“Stop focusing so much on your own play because you are part of a team. For example, a lock can go away and find out how to improve the team’s attack from a lineout and that helps develop the team because a player is coming up with a few more ideas to help everyone rather than just coaches working it out for themselves. Prior to measuring these things, the players had no clue.
“If you asked a 15-year-old kid how many tackles you make per game, he might come back and say ‘45’. However, the truth is four or five! It has been a great journey to expose smaller schools to this form of analysis and just start that process.”
“I am not too familiar with the leagues in England, but locally, you wouldn’t necessarily play the same teams twice in a year other than in a semi-final or a final.
“The app doesn’t really give you that in depth knowledge of your opponent, but what it does do, it creates averages of how your opponent always does things compared to how you always do things.
“After about six or seven games, if the amount of restarts you collect off your own kicks is still not good yet your opposition is always good at it, you will know as a coach, that this is one area which you are failing at. It is about benchmarks and getting your standard to a better level.”
“I am working quite regularly with a TV network and we use the app to generate statistics for a live TV broadcast. There is a lot of angles you can use it for.
“I always advise local journalists who write about schools and club rugby to use the app so they can have a little bit more to say. If you try to create context in an article that is only going to published a day or so later, it is quite difficult to do that.
“I urge the guys locally to measure games so they can have a lot of live statistics in front of them to then bring those stats in as a conversation point for their articles. It is about making them more analytical and that will filter down to parents and how they consume the games.
“It is not all emotional and they can see the strategy behind the games. I am a bit of a nerd, but from that point of view, it makes the game more exciting!”
We have two teams in France, a few in Ireland as well as female clubs in Canada and America who have the app on trial at the moment.
“The main thing is, because the statistics are live, even if you can afford video analysis systems, you don’t always get the statistics live so that is a good thing for these clubs.
“There is a lot education involved.
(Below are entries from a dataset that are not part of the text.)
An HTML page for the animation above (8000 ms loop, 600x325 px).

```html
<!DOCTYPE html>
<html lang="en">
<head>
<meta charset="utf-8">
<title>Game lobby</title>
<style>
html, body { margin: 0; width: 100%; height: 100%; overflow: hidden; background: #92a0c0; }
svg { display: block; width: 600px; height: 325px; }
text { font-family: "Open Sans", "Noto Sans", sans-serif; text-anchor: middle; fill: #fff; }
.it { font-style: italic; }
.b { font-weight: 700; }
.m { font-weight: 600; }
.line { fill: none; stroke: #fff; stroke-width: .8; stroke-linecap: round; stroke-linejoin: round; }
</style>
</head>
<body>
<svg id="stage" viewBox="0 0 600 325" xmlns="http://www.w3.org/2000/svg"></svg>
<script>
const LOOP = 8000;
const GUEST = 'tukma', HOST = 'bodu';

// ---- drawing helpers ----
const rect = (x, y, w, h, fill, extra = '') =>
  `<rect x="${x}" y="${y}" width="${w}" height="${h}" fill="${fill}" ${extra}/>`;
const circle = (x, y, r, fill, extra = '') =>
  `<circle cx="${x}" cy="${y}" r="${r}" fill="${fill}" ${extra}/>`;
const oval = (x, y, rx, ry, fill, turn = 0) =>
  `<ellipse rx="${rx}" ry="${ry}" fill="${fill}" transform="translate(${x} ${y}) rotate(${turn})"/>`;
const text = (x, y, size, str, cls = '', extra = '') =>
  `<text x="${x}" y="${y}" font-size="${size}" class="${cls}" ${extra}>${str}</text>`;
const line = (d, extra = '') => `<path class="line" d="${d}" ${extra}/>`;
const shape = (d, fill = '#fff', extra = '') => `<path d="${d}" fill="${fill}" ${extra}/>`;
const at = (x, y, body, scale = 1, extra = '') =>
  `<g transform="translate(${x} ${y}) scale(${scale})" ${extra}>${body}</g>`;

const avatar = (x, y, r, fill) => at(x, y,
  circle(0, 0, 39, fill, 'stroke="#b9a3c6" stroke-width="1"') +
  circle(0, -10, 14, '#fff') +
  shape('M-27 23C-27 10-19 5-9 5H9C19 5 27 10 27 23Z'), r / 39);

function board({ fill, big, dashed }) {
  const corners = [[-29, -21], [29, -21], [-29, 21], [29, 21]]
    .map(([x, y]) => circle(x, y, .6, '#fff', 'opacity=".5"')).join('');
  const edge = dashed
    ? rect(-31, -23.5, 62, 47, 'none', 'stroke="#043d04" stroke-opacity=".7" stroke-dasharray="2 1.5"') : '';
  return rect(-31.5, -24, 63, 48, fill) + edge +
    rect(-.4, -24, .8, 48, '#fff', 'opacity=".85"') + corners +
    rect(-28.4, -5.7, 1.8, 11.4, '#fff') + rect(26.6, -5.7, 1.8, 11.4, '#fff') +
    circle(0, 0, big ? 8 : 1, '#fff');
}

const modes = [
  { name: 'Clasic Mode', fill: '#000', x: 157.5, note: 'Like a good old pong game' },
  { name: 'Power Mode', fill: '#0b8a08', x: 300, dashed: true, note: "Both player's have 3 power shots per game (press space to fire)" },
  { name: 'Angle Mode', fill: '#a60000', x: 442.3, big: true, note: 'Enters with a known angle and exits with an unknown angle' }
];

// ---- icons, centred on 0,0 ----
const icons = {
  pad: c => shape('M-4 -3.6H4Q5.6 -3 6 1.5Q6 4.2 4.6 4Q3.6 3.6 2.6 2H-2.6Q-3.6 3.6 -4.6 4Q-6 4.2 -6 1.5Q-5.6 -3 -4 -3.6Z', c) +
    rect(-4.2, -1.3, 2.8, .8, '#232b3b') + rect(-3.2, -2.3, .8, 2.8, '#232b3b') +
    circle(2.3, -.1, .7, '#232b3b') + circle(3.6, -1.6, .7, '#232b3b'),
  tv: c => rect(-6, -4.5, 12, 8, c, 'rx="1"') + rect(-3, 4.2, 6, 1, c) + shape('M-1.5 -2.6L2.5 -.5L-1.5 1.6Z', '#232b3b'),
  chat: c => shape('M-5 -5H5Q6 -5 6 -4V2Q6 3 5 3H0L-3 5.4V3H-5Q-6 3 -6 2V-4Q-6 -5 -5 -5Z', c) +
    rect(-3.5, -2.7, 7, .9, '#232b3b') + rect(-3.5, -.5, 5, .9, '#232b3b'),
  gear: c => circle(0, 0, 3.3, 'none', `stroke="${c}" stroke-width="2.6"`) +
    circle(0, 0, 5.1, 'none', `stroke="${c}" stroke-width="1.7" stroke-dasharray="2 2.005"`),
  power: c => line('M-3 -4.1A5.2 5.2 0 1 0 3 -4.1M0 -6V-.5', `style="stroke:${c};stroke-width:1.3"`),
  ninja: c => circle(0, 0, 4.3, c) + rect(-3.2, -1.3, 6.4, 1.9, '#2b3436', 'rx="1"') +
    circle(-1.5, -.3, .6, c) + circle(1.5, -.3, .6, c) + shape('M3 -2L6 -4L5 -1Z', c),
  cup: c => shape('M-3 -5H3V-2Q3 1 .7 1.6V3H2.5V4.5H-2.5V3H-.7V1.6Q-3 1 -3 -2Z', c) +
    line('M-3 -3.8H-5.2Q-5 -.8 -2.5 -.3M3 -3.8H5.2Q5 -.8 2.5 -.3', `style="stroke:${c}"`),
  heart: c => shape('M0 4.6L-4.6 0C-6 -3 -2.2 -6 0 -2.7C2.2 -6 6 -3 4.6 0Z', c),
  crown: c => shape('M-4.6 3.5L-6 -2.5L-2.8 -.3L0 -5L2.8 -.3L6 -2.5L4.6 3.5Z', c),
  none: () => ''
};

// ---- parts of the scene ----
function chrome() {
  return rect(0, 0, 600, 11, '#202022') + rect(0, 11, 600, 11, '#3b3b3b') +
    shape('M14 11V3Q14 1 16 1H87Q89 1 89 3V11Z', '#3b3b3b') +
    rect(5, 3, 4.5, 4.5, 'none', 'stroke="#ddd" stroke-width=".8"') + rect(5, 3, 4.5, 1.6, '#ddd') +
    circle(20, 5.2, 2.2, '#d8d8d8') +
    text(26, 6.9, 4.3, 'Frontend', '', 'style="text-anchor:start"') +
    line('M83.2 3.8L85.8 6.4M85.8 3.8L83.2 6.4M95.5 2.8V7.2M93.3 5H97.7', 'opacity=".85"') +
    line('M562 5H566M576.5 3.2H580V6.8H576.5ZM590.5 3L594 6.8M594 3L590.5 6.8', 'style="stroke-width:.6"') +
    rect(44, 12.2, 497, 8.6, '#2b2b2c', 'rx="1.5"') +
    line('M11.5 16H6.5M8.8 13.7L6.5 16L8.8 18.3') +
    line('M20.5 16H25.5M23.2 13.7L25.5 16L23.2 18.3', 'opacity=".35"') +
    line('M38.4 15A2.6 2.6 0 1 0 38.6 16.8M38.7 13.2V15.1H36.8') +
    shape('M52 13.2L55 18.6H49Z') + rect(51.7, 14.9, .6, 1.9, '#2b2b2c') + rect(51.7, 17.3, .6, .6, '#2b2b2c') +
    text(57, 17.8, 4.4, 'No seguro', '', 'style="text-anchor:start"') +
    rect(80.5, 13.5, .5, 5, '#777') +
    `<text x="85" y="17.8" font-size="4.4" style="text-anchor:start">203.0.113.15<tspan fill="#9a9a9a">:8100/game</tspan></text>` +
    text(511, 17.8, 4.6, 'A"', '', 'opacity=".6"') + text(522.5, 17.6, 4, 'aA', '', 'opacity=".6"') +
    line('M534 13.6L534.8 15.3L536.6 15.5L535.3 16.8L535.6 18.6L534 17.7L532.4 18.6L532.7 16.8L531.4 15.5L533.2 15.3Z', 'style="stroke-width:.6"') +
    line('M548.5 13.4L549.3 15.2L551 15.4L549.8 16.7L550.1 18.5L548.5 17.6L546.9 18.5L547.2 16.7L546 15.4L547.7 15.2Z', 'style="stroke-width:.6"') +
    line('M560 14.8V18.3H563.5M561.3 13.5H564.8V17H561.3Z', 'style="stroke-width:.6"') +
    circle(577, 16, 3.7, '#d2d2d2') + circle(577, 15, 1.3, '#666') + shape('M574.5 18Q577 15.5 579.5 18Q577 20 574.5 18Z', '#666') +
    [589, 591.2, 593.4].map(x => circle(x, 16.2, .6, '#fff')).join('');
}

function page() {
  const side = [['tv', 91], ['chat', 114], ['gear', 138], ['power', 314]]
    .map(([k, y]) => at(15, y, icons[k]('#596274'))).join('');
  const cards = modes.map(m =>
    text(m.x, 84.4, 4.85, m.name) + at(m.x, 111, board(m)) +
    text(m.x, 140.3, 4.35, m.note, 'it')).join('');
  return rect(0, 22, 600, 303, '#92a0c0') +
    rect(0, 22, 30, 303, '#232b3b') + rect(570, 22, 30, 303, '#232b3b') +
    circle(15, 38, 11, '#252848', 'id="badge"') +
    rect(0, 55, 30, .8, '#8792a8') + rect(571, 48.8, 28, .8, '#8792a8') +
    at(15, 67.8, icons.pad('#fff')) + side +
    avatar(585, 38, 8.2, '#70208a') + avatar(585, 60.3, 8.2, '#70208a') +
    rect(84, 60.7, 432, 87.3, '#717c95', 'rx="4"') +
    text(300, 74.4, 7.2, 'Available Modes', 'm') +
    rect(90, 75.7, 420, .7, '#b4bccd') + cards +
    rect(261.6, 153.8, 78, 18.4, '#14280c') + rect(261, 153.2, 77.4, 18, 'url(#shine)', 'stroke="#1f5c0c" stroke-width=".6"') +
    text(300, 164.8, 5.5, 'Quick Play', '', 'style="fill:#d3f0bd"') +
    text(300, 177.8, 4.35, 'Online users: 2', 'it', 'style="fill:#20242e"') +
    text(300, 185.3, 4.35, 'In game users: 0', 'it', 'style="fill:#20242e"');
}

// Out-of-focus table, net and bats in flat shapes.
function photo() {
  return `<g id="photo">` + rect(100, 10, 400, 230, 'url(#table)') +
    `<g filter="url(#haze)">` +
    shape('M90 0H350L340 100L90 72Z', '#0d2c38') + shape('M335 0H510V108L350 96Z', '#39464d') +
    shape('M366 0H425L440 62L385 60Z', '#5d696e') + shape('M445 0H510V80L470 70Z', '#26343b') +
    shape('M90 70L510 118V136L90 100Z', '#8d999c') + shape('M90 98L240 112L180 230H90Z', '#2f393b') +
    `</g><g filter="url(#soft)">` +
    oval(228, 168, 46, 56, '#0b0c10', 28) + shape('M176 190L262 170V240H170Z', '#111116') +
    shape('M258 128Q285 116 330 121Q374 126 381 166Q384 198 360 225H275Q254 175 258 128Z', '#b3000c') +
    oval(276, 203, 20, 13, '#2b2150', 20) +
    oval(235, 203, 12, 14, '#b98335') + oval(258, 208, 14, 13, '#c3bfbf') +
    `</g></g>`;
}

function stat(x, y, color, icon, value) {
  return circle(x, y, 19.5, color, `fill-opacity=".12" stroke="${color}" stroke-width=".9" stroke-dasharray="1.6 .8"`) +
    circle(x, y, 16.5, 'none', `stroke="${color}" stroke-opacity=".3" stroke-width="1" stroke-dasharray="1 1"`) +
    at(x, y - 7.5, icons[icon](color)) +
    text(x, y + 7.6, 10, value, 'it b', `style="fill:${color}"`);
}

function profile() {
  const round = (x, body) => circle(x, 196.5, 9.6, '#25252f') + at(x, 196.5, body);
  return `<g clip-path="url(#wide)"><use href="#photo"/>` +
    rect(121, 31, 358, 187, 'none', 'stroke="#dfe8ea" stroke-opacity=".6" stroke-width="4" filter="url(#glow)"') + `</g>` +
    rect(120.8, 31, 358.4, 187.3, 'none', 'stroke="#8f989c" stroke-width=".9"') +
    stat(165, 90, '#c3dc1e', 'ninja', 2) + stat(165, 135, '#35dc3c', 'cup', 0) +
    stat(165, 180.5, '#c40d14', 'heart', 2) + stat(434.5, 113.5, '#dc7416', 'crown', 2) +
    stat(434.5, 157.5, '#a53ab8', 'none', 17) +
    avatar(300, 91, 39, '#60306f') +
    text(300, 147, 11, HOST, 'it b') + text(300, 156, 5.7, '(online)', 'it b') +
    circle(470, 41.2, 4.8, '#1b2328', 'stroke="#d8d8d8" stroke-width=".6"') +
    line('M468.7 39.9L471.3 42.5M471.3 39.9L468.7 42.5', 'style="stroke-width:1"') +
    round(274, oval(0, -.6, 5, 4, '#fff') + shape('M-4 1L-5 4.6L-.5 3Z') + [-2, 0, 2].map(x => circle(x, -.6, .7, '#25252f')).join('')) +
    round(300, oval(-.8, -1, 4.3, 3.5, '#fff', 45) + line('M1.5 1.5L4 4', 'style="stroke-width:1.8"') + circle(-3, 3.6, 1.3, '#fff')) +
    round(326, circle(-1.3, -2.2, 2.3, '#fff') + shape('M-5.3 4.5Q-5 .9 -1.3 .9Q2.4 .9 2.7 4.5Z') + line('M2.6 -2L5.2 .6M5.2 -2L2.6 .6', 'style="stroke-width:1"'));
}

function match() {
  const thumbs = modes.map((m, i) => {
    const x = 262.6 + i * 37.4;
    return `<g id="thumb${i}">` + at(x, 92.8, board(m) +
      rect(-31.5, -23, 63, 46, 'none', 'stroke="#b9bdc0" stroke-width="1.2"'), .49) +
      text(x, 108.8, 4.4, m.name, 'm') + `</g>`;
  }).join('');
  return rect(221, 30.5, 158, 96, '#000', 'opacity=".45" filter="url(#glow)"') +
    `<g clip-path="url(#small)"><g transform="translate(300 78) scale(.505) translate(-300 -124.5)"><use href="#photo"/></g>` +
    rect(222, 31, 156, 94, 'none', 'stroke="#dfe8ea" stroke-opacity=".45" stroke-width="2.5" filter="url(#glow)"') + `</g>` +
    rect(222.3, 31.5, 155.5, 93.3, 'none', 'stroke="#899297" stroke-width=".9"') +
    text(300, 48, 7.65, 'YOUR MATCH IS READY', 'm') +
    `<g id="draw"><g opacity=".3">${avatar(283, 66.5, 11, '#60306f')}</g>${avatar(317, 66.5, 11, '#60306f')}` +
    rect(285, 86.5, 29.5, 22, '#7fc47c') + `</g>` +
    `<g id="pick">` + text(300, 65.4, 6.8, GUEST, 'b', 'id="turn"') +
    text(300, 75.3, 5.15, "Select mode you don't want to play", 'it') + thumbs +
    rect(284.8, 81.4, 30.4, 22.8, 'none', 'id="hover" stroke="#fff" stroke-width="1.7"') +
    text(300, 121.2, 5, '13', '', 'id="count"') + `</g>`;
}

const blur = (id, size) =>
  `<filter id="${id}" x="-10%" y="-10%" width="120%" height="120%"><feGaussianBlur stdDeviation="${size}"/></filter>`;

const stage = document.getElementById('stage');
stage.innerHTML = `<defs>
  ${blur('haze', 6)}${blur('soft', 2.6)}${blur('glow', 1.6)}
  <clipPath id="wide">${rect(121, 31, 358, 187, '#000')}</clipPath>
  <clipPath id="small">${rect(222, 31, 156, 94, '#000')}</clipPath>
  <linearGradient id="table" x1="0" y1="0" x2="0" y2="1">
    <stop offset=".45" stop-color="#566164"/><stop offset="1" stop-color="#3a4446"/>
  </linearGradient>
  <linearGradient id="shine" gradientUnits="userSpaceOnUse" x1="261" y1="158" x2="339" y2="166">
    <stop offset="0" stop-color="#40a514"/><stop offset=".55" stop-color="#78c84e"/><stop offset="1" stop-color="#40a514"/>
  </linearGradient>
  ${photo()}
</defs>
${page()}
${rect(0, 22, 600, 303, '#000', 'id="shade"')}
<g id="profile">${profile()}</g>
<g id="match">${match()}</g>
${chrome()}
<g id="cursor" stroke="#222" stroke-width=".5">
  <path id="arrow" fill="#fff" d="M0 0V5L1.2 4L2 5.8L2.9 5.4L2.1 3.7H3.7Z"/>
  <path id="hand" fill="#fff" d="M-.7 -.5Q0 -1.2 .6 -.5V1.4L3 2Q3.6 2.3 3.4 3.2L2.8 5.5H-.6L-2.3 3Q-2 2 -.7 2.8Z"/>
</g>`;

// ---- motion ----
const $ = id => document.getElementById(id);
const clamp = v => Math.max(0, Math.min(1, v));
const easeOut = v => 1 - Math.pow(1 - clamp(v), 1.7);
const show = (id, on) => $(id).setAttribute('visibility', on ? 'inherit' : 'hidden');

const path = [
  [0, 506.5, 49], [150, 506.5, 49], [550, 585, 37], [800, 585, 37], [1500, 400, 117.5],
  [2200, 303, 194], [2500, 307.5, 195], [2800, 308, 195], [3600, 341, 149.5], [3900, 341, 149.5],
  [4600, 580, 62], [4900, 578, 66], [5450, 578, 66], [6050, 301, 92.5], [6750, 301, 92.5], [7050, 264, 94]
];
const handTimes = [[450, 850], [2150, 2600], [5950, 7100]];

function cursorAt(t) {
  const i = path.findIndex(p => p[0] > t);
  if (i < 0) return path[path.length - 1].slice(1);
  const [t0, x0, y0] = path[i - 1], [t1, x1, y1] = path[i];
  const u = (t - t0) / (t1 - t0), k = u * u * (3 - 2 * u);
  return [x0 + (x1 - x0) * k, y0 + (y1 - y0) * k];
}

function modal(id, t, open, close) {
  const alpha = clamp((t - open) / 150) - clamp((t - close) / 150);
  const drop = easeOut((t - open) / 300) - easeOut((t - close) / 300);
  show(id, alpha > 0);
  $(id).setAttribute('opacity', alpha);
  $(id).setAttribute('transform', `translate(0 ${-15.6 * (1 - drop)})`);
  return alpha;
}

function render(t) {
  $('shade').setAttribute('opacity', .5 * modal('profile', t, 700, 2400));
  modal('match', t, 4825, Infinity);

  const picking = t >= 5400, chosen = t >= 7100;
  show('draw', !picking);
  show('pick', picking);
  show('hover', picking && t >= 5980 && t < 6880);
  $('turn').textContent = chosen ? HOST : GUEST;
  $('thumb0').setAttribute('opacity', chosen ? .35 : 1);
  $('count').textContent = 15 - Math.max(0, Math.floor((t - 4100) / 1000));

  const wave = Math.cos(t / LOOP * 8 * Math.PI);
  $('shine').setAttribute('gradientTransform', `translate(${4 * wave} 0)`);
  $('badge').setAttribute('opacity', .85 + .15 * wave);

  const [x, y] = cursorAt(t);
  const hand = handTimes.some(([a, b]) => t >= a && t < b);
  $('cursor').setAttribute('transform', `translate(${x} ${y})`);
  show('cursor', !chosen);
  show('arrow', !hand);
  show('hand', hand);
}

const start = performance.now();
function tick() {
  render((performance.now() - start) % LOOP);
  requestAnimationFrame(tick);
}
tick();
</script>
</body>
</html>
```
A lot of people are quite scared of the technology and don’t really know how it works.
"The next year and half is where we want to just increase people’s knowledge and say this product is out there and give it a shot because it is not expensive.
“We are going to try and add some new applications where we can measure the statistics normally, but also someone else can then measure things like the breakdown which is something we are currently working on. So for teams that want to start looking at things in a little more detail, we will try and offer them that.”
Interested and what to find out more about Ruggo? Click on here!